▸ Action item:
Give the entries again, precisely as they were written.
BEGIN Dataset records
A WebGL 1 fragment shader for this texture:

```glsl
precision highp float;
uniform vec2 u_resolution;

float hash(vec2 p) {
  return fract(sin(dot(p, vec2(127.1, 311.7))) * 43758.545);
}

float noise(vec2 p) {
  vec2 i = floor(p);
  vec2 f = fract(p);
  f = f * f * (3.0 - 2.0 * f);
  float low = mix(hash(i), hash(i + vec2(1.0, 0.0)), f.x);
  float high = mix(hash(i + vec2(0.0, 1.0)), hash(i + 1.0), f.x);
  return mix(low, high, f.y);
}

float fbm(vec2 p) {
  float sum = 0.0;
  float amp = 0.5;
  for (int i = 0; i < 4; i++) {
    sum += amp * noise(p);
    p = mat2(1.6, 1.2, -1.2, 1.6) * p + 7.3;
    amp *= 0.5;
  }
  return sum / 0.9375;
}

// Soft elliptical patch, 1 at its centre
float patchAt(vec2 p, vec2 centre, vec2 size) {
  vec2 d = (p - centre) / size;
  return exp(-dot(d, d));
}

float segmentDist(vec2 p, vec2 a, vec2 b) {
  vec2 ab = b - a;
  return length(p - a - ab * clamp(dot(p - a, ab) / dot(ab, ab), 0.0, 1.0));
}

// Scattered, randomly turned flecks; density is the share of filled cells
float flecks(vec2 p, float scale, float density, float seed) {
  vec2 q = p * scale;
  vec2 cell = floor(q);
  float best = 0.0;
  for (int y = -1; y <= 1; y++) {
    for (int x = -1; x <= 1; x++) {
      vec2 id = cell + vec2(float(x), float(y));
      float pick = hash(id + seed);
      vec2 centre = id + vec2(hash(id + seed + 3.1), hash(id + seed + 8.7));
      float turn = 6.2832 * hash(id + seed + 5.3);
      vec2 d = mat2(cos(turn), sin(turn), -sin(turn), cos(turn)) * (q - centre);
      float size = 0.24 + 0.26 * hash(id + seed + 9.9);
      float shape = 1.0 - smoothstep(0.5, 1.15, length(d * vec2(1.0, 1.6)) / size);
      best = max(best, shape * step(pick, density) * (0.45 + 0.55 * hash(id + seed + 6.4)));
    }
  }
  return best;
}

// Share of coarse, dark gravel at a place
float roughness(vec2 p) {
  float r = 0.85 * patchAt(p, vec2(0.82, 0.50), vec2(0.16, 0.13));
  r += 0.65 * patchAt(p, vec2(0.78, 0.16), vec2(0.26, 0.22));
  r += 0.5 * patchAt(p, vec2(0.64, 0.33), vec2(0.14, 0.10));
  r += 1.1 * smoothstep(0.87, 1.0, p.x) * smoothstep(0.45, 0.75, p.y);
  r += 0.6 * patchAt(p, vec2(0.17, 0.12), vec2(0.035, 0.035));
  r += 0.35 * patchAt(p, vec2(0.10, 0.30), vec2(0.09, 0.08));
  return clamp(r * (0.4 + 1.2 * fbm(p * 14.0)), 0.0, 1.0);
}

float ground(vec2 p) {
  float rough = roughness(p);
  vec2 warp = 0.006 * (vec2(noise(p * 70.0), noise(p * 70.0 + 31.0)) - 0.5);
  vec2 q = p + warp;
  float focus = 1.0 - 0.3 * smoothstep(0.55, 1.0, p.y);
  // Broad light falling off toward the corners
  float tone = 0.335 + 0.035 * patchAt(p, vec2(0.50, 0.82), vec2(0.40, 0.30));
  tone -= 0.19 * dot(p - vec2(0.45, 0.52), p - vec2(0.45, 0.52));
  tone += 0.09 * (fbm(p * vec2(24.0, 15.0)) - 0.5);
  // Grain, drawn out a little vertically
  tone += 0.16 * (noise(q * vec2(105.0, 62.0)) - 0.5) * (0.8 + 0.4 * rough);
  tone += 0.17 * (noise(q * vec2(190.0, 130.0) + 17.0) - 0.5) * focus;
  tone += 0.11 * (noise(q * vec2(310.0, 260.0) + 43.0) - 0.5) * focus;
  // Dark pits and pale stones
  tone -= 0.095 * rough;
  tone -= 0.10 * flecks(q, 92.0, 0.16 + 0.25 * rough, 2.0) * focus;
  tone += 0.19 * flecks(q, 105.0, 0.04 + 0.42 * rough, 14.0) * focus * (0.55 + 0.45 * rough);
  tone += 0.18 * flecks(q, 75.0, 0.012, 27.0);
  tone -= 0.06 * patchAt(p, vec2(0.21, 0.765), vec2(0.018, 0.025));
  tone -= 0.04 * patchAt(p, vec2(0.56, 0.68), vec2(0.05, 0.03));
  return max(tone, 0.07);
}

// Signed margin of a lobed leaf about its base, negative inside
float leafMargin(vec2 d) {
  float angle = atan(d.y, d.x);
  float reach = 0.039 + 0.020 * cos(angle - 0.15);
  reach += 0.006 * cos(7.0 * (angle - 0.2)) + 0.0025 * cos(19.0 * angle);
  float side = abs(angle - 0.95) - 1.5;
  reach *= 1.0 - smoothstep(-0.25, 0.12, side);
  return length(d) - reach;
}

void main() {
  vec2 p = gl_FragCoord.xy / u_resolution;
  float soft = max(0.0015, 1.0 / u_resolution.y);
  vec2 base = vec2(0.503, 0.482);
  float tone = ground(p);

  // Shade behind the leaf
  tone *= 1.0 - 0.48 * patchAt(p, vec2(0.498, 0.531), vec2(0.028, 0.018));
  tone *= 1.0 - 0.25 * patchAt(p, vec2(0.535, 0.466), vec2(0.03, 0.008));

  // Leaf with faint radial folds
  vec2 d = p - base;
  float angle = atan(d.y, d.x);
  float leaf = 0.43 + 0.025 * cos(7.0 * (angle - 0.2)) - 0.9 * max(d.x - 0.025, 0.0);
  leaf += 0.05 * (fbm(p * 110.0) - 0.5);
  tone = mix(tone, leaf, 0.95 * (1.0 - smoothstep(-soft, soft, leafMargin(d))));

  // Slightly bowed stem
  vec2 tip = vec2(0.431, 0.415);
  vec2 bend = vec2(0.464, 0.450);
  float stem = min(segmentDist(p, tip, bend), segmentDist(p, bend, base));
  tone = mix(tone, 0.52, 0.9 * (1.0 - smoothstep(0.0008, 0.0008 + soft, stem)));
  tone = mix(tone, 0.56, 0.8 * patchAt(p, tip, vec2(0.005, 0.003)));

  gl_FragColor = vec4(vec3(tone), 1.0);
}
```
END Dataset records
▸ Solved exercise:
A WebGL 1 fragment shader for this texture:

```glsl
precision highp float;
uniform vec2 u_resolution;

float hash(vec2 p) {
  return fract(sin(dot(p, vec2(127.1, 311.7))) * 43758.545);
}

float noise(vec2 p) {
  vec2 i = floor(p);
  vec2 f = fract(p);
  f = f * f * (3.0 - 2.0 * f);
  float low = mix(hash(i), hash(i + vec2(1.0, 0.0)), f.x);
  float high = mix(hash(i + vec2(0.0, 1.0)), hash(i + 1.0), f.x);
  return mix(low, high, f.y);
}

float fbm(vec2 p) {
  float sum = 0.0;
  float amp = 0.5;
  for (int i = 0; i < 4; i++) {
    sum += amp * noise(p);
    p = mat2(1.6, 1.2, -1.2, 1.6) * p + 7.3;
    amp *= 0.5;
  }
  return sum / 0.9375;
}

// Soft elliptical patch, 1 at its centre
float patchAt(vec2 p, vec2 centre, vec2 size) {
  vec2 d = (p - centre) / size;
  return exp(-dot(d, d));
}

float segmentDist(vec2 p, vec2 a, vec2 b) {
  vec2 ab = b - a;
  return length(p - a - ab * clamp(dot(p - a, ab) / dot(ab, ab), 0.0, 1.0));
}

// Scattered, randomly turned flecks; density is the share of filled cells
float flecks(vec2 p, float scale, float density, float seed) {
  vec2 q = p * scale;
  vec2 cell = floor(q);
  float best = 0.0;
  for (int y = -1; y <= 1; y++) {
    for (int x = -1; x <= 1; x++) {
      vec2 id = cell + vec2(float(x), float(y));
      float pick = hash(id + seed);
      vec2 centre = id + vec2(hash(id + seed + 3.1), hash(id + seed + 8.7));
      float turn = 6.2832 * hash(id + seed + 5.3);
      vec2 d = mat2(cos(turn), sin(turn), -sin(turn), cos(turn)) * (q - centre);
      float size = 0.24 + 0.26 * hash(id + seed + 9.9);
      float shape = 1.0 - smoothstep(0.5, 1.15, length(d * vec2(1.0, 1.6)) / size);
      best = max(best, shape * step(pick, density) * (0.45 + 0.55 * hash(id + seed + 6.4)));
    }
  }
  return best;
}

// Share of coarse, dark gravel at a place
float roughness(vec2 p) {
  float r = 0.85 * patchAt(p, vec2(0.82, 0.50), vec2(0.16, 0.13));
  r += 0.65 * patchAt(p, vec2(0.78, 0.16), vec2(0.26, 0.22));
  r += 0.5 * patchAt(p, vec2(0.64, 0.33), vec2(0.14, 0.10));
  r += 1.1 * smoothstep(0.87, 1.0, p.x) * smoothstep(0.45, 0.75, p.y);
  r += 0.6 * patchAt(p, vec2(0.17, 0.12), vec2(0.035, 0.035));
  r += 0.35 * patchAt(p, vec2(0.10, 0.30), vec2(0.09, 0.08));
  return clamp(r * (0.4 + 1.2 * fbm(p * 14.0)), 0.0, 1.0);
}

float ground(vec2 p) {
  float rough = roughness(p);
  vec2 warp = 0.006 * (vec2(noise(p * 70.0), noise(p * 70.0 + 31.0)) - 0.5);
  vec2 q = p + warp;
  float focus = 1.0 - 0.3 * smoothstep(0.55, 1.0, p.y);
  // Broad light falling off toward the corners
  float tone = 0.335 + 0.035 * patchAt(p, vec2(0.50, 0.82), vec2(0.40, 0.30));
  tone -= 0.19 * dot(p - vec2(0.45, 0.52), p - vec2(0.45, 0.52));
  tone += 0.09 * (fbm(p * vec2(24.0, 15.0)) - 0.5);
  // Grain, drawn out a little vertically
  tone += 0.16 * (noise(q * vec2(105.0, 62.0)) - 0.5) * (0.8 + 0.4 * rough);
  tone += 0.17 * (noise(q * vec2(190.0, 130.0) + 17.0) - 0.5) * focus;
  tone += 0.11 * (noise(q * vec2(310.0, 260.0) + 43.0) - 0.5) * focus;
  // Dark pits and pale stones
  tone -= 0.095 * rough;
  tone -= 0.10 * flecks(q, 92.0, 0.16 + 0.25 * rough, 2.0) * focus;
  tone += 0.19 * flecks(q, 105.0, 0.04 + 0.42 * rough, 14.0) * focus * (0.55 + 0.45 * rough);
  tone += 0.18 * flecks(q, 75.0, 0.012, 27.0);
  tone -= 0.06 * patchAt(p, vec2(0.21, 0.765), vec2(0.018, 0.025));
  tone -= 0.04 * patchAt(p, vec2(0.56, 0.68), vec2(0.05, 0.03));
  return max(tone, 0.07);
}

// Signed margin of a lobed leaf about its base, negative inside
float leafMargin(vec2 d) {
  float angle = atan(d.y, d.x);
  float reach = 0.039 + 0.020 * cos(angle - 0.15);
  reach += 0.006 * cos(7.0 * (angle - 0.2)) + 0.0025 * cos(19.0 * angle);
  float side = abs(angle - 0.95) - 1.5;
  reach *= 1.0 - smoothstep(-0.25, 0.12, side);
  return length(d) - reach;
}

void main() {
  vec2 p = gl_FragCoord.xy / u_resolution;
  float soft = max(0.0015, 1.0 / u_resolution.y);
  vec2 base = vec2(0.503, 0.482);
  float tone = ground(p);

  // Shade behind the leaf
  tone *= 1.0 - 0.48 * patchAt(p, vec2(0.498, 0.531), vec2(0.028, 0.018));
  tone *= 1.0 - 0.25 * patchAt(p, vec2(0.535, 0.466), vec2(0.03, 0.008));

  // Leaf with faint radial folds
  vec2 d = p - base;
  float angle = atan(d.y, d.x);
  float leaf = 0.43 + 0.025 * cos(7.0 * (angle - 0.2)) - 0.9 * max(d.x - 0.025, 0.0);
  leaf += 0.05 * (fbm(p * 110.0) - 0.5);
  tone = mix(tone, leaf, 0.95 * (1.0 - smoothstep(-soft, soft, leafMargin(d))));

  // Slightly bowed stem
  vec2 tip = vec2(0.431, 0.415);
  vec2 bend = vec2(0.464, 0.450);
  float stem = min(segmentDist(p, tip, bend), segmentDist(p, bend, base));
  tone = mix(tone, 0.52, 0.9 * (1.0 - smoothstep(0.0008, 0.0008 + soft, stem)));
  tone = mix(tone, 0.56, 0.8 * patchAt(p, tip, vec2(0.005, 0.003)));

  gl_FragColor = vec4(vec3(tone), 1.0);
}
```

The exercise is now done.